### THE PROBLEM
Copy each line in the data below that contains the word "color".

- Opening Delimiter -

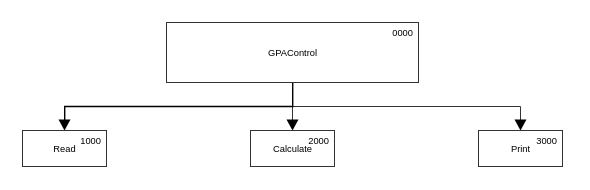
<!DOCTYPE html>
<html lang="en">
<head>
<meta charset="utf-8">
<title>GPAControl structure chart</title>
<style>
  :root {
    --paper: #ffffff;
    --ink: #000000;
    --outline: #333333;
  }
  * { box-sizing: border-box; }
  html, body { margin: 0; overflow: hidden; background: var(--paper); }
  .chart {
    position: relative;
    width: 590px;
    height: 190px;
    overflow: hidden;
    background: var(--paper);
    color: var(--ink);
    font: 9.33px/12px "Liberation Sans", Arial, sans-serif;
  }
  .connectors { position: absolute; inset: 0; display: block; }
  .module {
    position: absolute;
    display: flex;
    align-items: center;
    justify-content: center;
    border: 1px solid var(--outline);
    background: var(--paper);
  }
  .module .code { position: absolute; top: 4px; right: 5px; }
  .control { left: 166px; top: 22px; width: 253px; height: 61px; }
  .task { top: 130px; width: 85px; height: 37px; }
  .read { left: 22px; }
  .calculate { left: 250px; }
  .print { left: 478px; }
</style>
</head>
<body>
<main class="chart">
  <svg class="connectors" width="590" height="190" viewBox="0 0 590 190" aria-hidden="true">
    <defs>
      <polygon id="arrowhead" points="-6,-11 6,-11 0,0" fill="var(--ink)"/>
    </defs>
    <g fill="none" stroke="var(--ink)">
      <path d="M292.5 83V106.5H520.5V120" stroke="var(--outline)"/>
      <path d="M292.5 83V120" stroke="var(--outline)"/>
      <path d="M292.7 83V106.5H64.7V120" stroke-width="1.4"/>
    </g>
    <use href="#arrowhead" x="64.5" y="130.5"/>
    <use href="#arrowhead" x="292.5" y="130.5"/>
    <use href="#arrowhead" x="520.5" y="130.5"/>
  </svg>

  <div class="module control"><span class="name">GPAControl</span><span class="code">0000</span></div>
  <div class="module task read"><span class="name">Read</span><span class="code">1000</span></div>
  <div class="module task calculate"><span class="name">Calculate</span><span class="code">2000</span></div>
  <div class="module task print"><span class="name">Print</span><span class="code">3000</span></div>
</main>
</body>
</html>
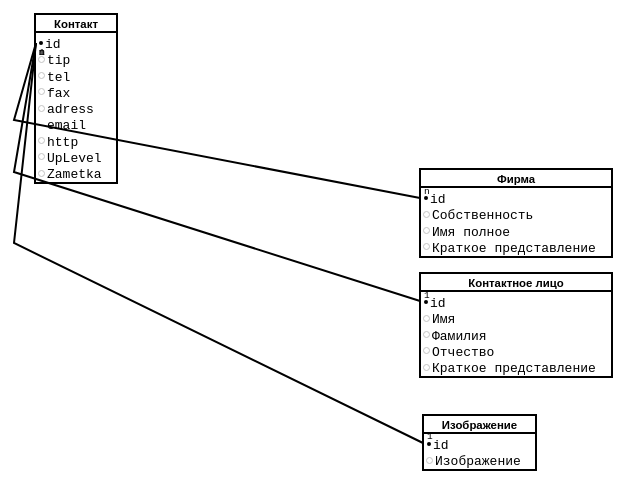
<!DOCTYPE html>
<html lang="ru">
<head>
<meta charset="utf-8">
<title>Схема: Контакт</title>
<style>
:root { --ink: #000; --paper: #fff; --hollow: #c4c4c4; }
* { box-sizing: border-box; margin: 0; padding: 0; }
html, body { width: 624px; height: 484px; overflow: hidden; background: var(--paper); }
.diagram { position: relative; width: 624px; height: 484px; color: var(--ink); }
.entity { position: absolute; border: 2px solid var(--ink); }
.entity h2 {
  height: 18px; border-bottom: 2px solid var(--ink);
  font: bold 11.4px/18px "Liberation Sans", sans-serif; text-align: center; white-space: nowrap;
}
.fields { list-style: none; padding-top: 4px; }
.fields li {
  display: flex; align-items: center; height: 16.25px;
  font: 13px/16px "Liberation Mono", monospace; white-space: nowrap;
}
.fields li::before {
  content: ""; flex: none; width: 5px; height: 5px; margin: 0 2px 4px;
  border: 1px solid var(--hollow); border-radius: 50%;
}
.fields .key::before { width: 4px; height: 4px; margin: 0 2px 4px 3px; border: 0; background: var(--ink); }
.fields .covered::before { visibility: hidden; }
.contact { left: 34px; top: 13px; width: 84px; height: 171px; }
.company { left: 419px; top: 168px; width: 194px; height: 90px; }
.person { left: 419px; top: 272px; width: 194px; height: 106px; }
.image { left: 422px; top: 414px; width: 115px; height: 57px; }
.relations { position: absolute; left: 0; top: 0; }
.relations polyline { fill: none; stroke: var(--ink); stroke-width: 2; }
.relations text { font: 9.5px "Liberation Mono", monospace; fill: var(--ink); }
</style>
</head>
<body>
<main class="diagram">
  <section class="entity contact">
    <h2>Контакт</h2>
    <ul class="fields">
      <li class="key">id</li>
      <li>tip</li>
      <li>tel</li>
      <li>fax</li>
      <li>adress</li>
      <li class="covered">email</li>
      <li>http</li>
      <li>UpLevel</li>
      <li>Zametka</li>
    </ul>
  </section>
  <section class="entity company">
    <h2>Фирма</h2>
    <ul class="fields">
      <li class="key">id</li>
      <li>Собственность</li>
      <li>Имя полное</li>
      <li>Краткое представление</li>
    </ul>
  </section>
  <section class="entity person">
    <h2>Контактное лицо</h2>
    <ul class="fields">
      <li class="key">id</li>
      <li>Имя</li>
      <li>Фамилия</li>
      <li>Отчество</li>
      <li>Краткое представление</li>
    </ul>
  </section>
  <section class="entity image">
    <h2>Изображение</h2>
    <ul class="fields">
      <li class="key">id</li>
      <li>Изображение</li>
    </ul>
  </section>
  <svg class="relations" width="624" height="484" viewBox="0 0 624 484">
    <polyline points="36,43 14,120 420,198"/>
    <polyline points="36,43 14,172 420,301"/>
    <polyline points="36,43 14,243 423,443"/>
    <g class="cardinality">
      <text x="39" y="55">n</text>
      <text x="39" y="55">m</text>
      <text x="39" y="55">1</text>
      <text x="424" y="194">n</text>
      <text x="424" y="298">1</text>
      <text x="427" y="439">1</text>
    </g>
  </svg>
</main>
</body>
</html>
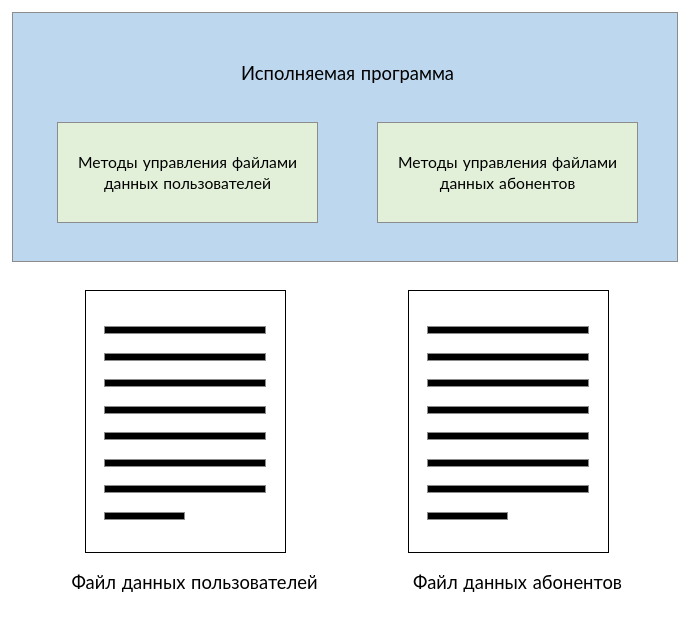
<!DOCTYPE html>
<html lang="ru">
<head>
<meta charset="utf-8">
<title>Исполняемая программа и файлы данных</title>
<style>
:root {
  --paper: #ffffff;
  --ink: #000000;
  --program: #bdd7ee;
  --method: #e2f0d9;
  --edge: #8c8c8c;
}
* { box-sizing: border-box; margin: 0; padding: 0; }
body {
  width: 690px;
  height: 635px;
  overflow: hidden;
  background: var(--paper);
  color: var(--ink);
  font-family: Lato, "Open Sans", "Noto Sans", sans-serif;
  word-spacing: 1px;
  white-space: nowrap;
}
.diagram {
  width: 690px;
  height: 635px;
  padding: 12px;
  display: flex;
  flex-direction: column;
  gap: 28px;
}
.program {
  height: 250px;
  padding: 48px 39px 0 44px;
  background: var(--program);
  border: 1px solid var(--edge);
}
.program h1, figcaption {
  font-size: 18.4px;
  font-weight: 400;
  line-height: 24px;
  text-align: center;
}
.methods {
  display: flex;
  gap: 59px;
  margin-top: 37px;
}
.method {
  width: 261px;
  height: 101px;
  display: flex;
  align-items: center;
  justify-content: center;
  background: var(--method);
  border: 1px solid var(--edge);
  font-size: 15.7px;
  line-height: 21px;
  text-align: center;
}
.files {
  display: flex;
  gap: 122px;
  padding-left: 73px;
}
.file { width: 201px; }
.sheet {
  width: 201px;
  height: 263px;
  padding: 35px 19px 32px 18px;
  display: flex;
  flex-direction: column;
  justify-content: space-between;
  border: 1px solid var(--ink);
}
.line {
  height: 8px;
  background: var(--ink);
  border: 1px solid var(--edge);
}
.line.short { width: 81px; }
figcaption {
  display: flex;
  justify-content: center;
  margin: 17px -40px 0 -22px;
}
</style>
</head>
<body>
<main class="diagram">
  <section class="program">
    <h1>Исполняемая программа</h1>
    <div class="methods">
      <p class="method">Методы управления файлами<br>данных пользователей</p>
      <p class="method">Методы управления файлами<br>данных абонентов</p>
    </div>
  </section>
  <section class="files">
    <figure class="file">
      <div class="sheet">
        <div class="line"></div>
        <div class="line"></div>
        <div class="line"></div>
        <div class="line"></div>
        <div class="line"></div>
        <div class="line"></div>
        <div class="line"></div>
        <div class="line short"></div>
      </div>
      <figcaption>Файл данных пользователей</figcaption>
    </figure>
    <figure class="file">
      <div class="sheet">
        <div class="line"></div>
        <div class="line"></div>
        <div class="line"></div>
        <div class="line"></div>
        <div class="line"></div>
        <div class="line"></div>
        <div class="line"></div>
        <div class="line short"></div>
      </div>
      <figcaption>Файл данных абонентов</figcaption>
    </figure>
  </section>
</main>
</body>
</html>
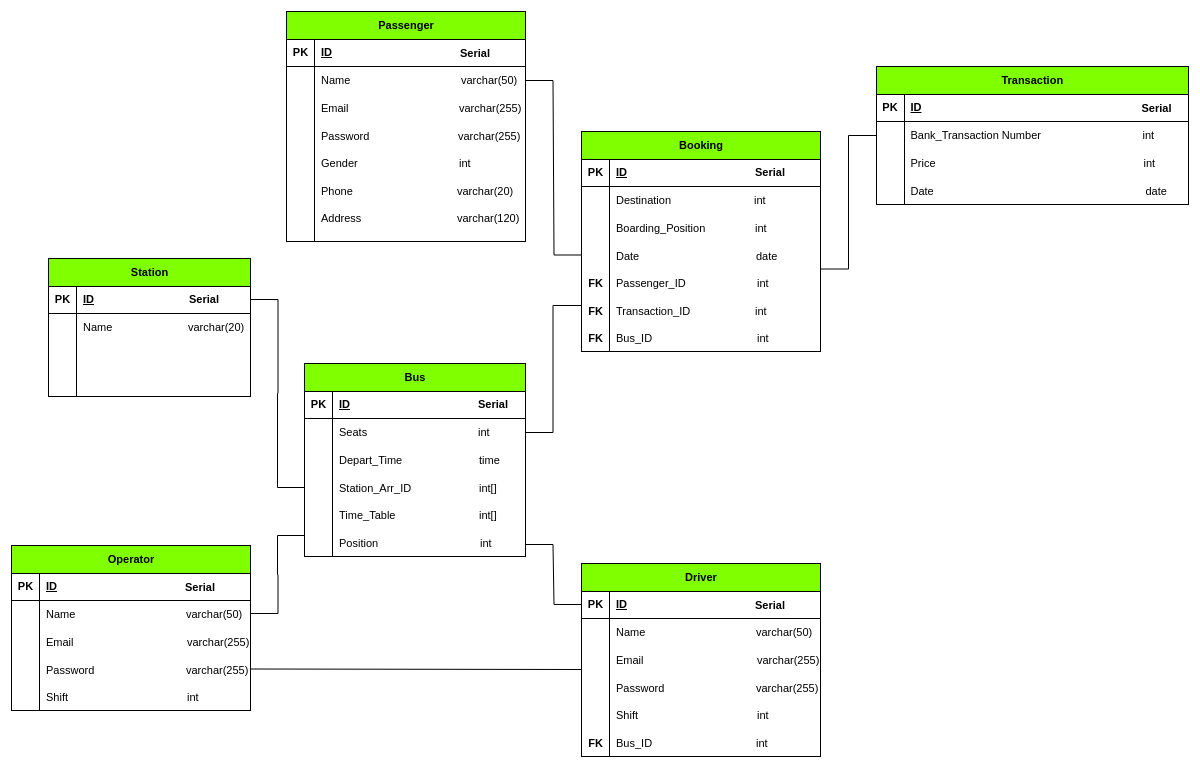
<!DOCTYPE html>
<html lang="en">
<head>
<meta charset="utf-8">
<title>Bus booking entity relationship diagram</title>
<style>
:root {
  --paper: #ffffff;
  --ink: #000000;
  --header: #80ff00;
  --row: 27.6px;
  --key: 28px;
}
* { box-sizing: border-box; margin: 0; padding: 0; }
body { background: var(--paper); overflow: hidden; }
.diagram {
  position: relative;
  width: 1200px;
  height: 769px;
  overflow: hidden;
  background: var(--paper);
  color: var(--ink);
  font: 11px/13px "Liberation Sans", Arial, sans-serif;
}
.relations { position: absolute; inset: 0; fill: none; stroke: var(--ink); stroke-width: 1; }
.entity {
  position: absolute;
  left: var(--x);
  top: var(--y);
  width: var(--w);
  height: var(--h);
  display: flex;
  flex-direction: column;
  border: 1px solid var(--ink);
  background: var(--paper);
}
.entity h2 {
  flex: none;
  display: flex;
  align-items: center;
  justify-content: center;
  height: var(--row);
  border-bottom: 1px solid var(--ink);
  background: var(--header);
  font-size: 11px;
  font-weight: bold;
}
.fields { position: relative; flex: 1; min-height: 0; list-style: none; }
.fields::before {
  content: "";
  position: absolute;
  left: calc(var(--key) - 1px);
  top: 0;
  bottom: 0;
  width: 1px;
  background: var(--ink);
}
.fields li {
  display: grid;
  grid-template-columns: var(--key) var(--type) 1fr;
  align-items: center;
  height: var(--row);
  white-space: nowrap;
}
.fields .primary { border-bottom: 1px solid var(--ink); font-weight: bold; }
.primary .name { text-decoration: underline; }
.primary .type { top: var(--drop, 0px); }
.key { grid-column: 1; padding-right: 1px; text-align: center; }
.name { grid-column: 2; padding-left: 6px; }
.type { grid-column: 3; position: relative; left: var(--shift, 0px); }

.passenger { --x: 286px; --y: 11px; --w: 240px; --h: 231px; --type: 145px; --drop: 1px; }
.transaction { --x: 875.5px; --y: 66px; --w: 313.5px; --h: 139px; --type: 237px; --drop: 1px; }
.booking { --x: 581px; --y: 131px; --w: 240px; --h: 221px; --type: 145px; }
.station { --x: 48px; --y: 258px; --w: 203px; --h: 139px; --type: 112px; }
.bus { --x: 304px; --y: 363px; --w: 222px; --h: 194px; --type: 145px; }
.operator { --x: 11px; --y: 545px; --w: 240px; --h: 166px; --type: 145px; --drop: 1px; }
.driver { --x: 581px; --y: 563px; --w: 240px; --h: 194px; --type: 145px; --drop: 1px; }
</style>
</head>
<body>
<main class="diagram">
  <svg class="relations" width="1200" height="769" viewBox="0 0 1200 769" aria-hidden="true">
    <polyline points="525,80.5 553,80.5 554,255 582,255"/>
    <polyline points="820,269 848.5,269 848.5,135.5 876,135.5"/>
    <polyline points="250,299.5 278,299.5 278,393 277.5,394 277.5,487.5 305,487.5"/>
    <polyline points="525,432.5 553,432.5 553,305.5 582,305.5"/>
    <polyline points="250,613.5 278,613.5 278,575 277.5,574 277.5,535.5 305,535.5"/>
    <polyline points="525,544.5 553,544.5 554,604.5 582,604.5"/>
    <line x1="250" y1="669" x2="582" y2="669.5"/>
  </svg>

  <section class="entity passenger">
    <h2>Passenger</h2>
    <ul class="fields">
      <li class="primary"><span class="key">PK</span><span class="name">ID</span><span class="type">Serial</span></li>
      <li><span class="name">Name</span><span class="type" style="--shift:1px">varchar(50)</span></li>
      <li><span class="name">Email</span><span class="type" style="--shift:-1px">varchar(255)</span></li>
      <li><span class="name">Password</span><span class="type" style="--shift:-2px">varchar(255)</span></li>
      <li><span class="name">Gender</span><span class="type" style="--shift:-1px">int</span></li>
      <li><span class="name">Phone</span><span class="type" style="--shift:-3px">varchar(20)</span></li>
      <li><span class="name">Address</span><span class="type" style="--shift:-3px">varchar(120)</span></li>
    </ul>
  </section>

  <section class="entity transaction">
    <h2>Transaction</h2>
    <ul class="fields">
      <li class="primary"><span class="key">PK</span><span class="name">ID</span><span class="type">Serial</span></li>
      <li><span class="name">Bank_Transaction Number</span><span class="type" style="--shift:1px">int</span></li>
      <li><span class="name">Price</span><span class="type" style="--shift:2px">int</span></li>
      <li><span class="name">Date</span><span class="type" style="--shift:4px">date</span></li>
    </ul>
  </section>

  <section class="entity booking">
    <h2>Booking</h2>
    <ul class="fields">
      <li class="primary"><span class="key">PK</span><span class="name">ID</span><span class="type">Serial</span></li>
      <li><span class="name">Destination</span><span class="type" style="--shift:-1px">int</span></li>
      <li><span class="name">Boarding_Position</span><span class="type">int</span></li>
      <li><span class="name">Date</span><span class="type" style="--shift:1px">date</span></li>
      <li><b class="key">FK</b><span class="name">Passenger_ID</span><span class="type" style="--shift:2px">int</span></li>
      <li><b class="key">FK</b><span class="name">Transaction_ID</span><span class="type">int</span></li>
      <li><b class="key">FK</b><span class="name">Bus_ID</span><span class="type" style="--shift:2px">int</span></li>
    </ul>
  </section>

  <section class="entity station">
    <h2>Station</h2>
    <ul class="fields">
      <li class="primary"><span class="key">PK</span><span class="name">ID</span><span class="type">Serial</span></li>
      <li><span class="name">Name</span><span class="type" style="--shift:-1px">varchar(20)</span></li>
    </ul>
  </section>

  <section class="entity bus">
    <h2>Bus</h2>
    <ul class="fields">
      <li class="primary"><span class="key">PK</span><span class="name">ID</span><span class="type">Serial</span></li>
      <li><span class="name">Seats</span><span class="type">int</span></li>
      <li><span class="name">Depart_Time</span><span class="type" style="--shift:1px">time</span></li>
      <li><span class="name">Station_Arr_ID</span><span class="type" style="--shift:1px">int[]</span></li>
      <li><span class="name">Time_Table</span><span class="type" style="--shift:1px">int[]</span></li>
      <li><span class="name">Position</span><span class="type" style="--shift:2px">int</span></li>
    </ul>
  </section>

  <section class="entity operator">
    <h2>Operator</h2>
    <ul class="fields">
      <li class="primary"><span class="key">PK</span><span class="name">ID</span><span class="type">Serial</span></li>
      <li><span class="name">Name</span><span class="type" style="--shift:1px">varchar(50)</span></li>
      <li><span class="name">Email</span><span class="type" style="--shift:2px">varchar(255)</span></li>
      <li><span class="name">Password</span><span class="type" style="--shift:1px">varchar(255)</span></li>
      <li><span class="name">Shift</span><span class="type" style="--shift:2px">int</span></li>
    </ul>
  </section>

  <section class="entity driver">
    <h2>Driver</h2>
    <ul class="fields">
      <li class="primary"><span class="key">PK</span><span class="name">ID</span><span class="type">Serial</span></li>
      <li><span class="name">Name</span><span class="type" style="--shift:1px">varchar(50)</span></li>
      <li><span class="name">Email</span><span class="type" style="--shift:2px">varchar(255)</span></li>
      <li><span class="name">Password</span><span class="type" style="--shift:1px">varchar(255)</span></li>
      <li><span class="name">Shift</span><span class="type" style="--shift:2px">int</span></li>
      <li><b class="key">FK</b><span class="name">Bus_ID</span><span class="type" style="--shift:1px">int</span></li>
    </ul>
  </section>
</main>
</body>
</html>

- Closing Delimiter -

### FINISHED EXERCISE
    color: var(--ink);
.diagram { position: relative; width: 624px; height: 484px; color: var(--ink); }
  color: var(--ink);
  color: var(--ink);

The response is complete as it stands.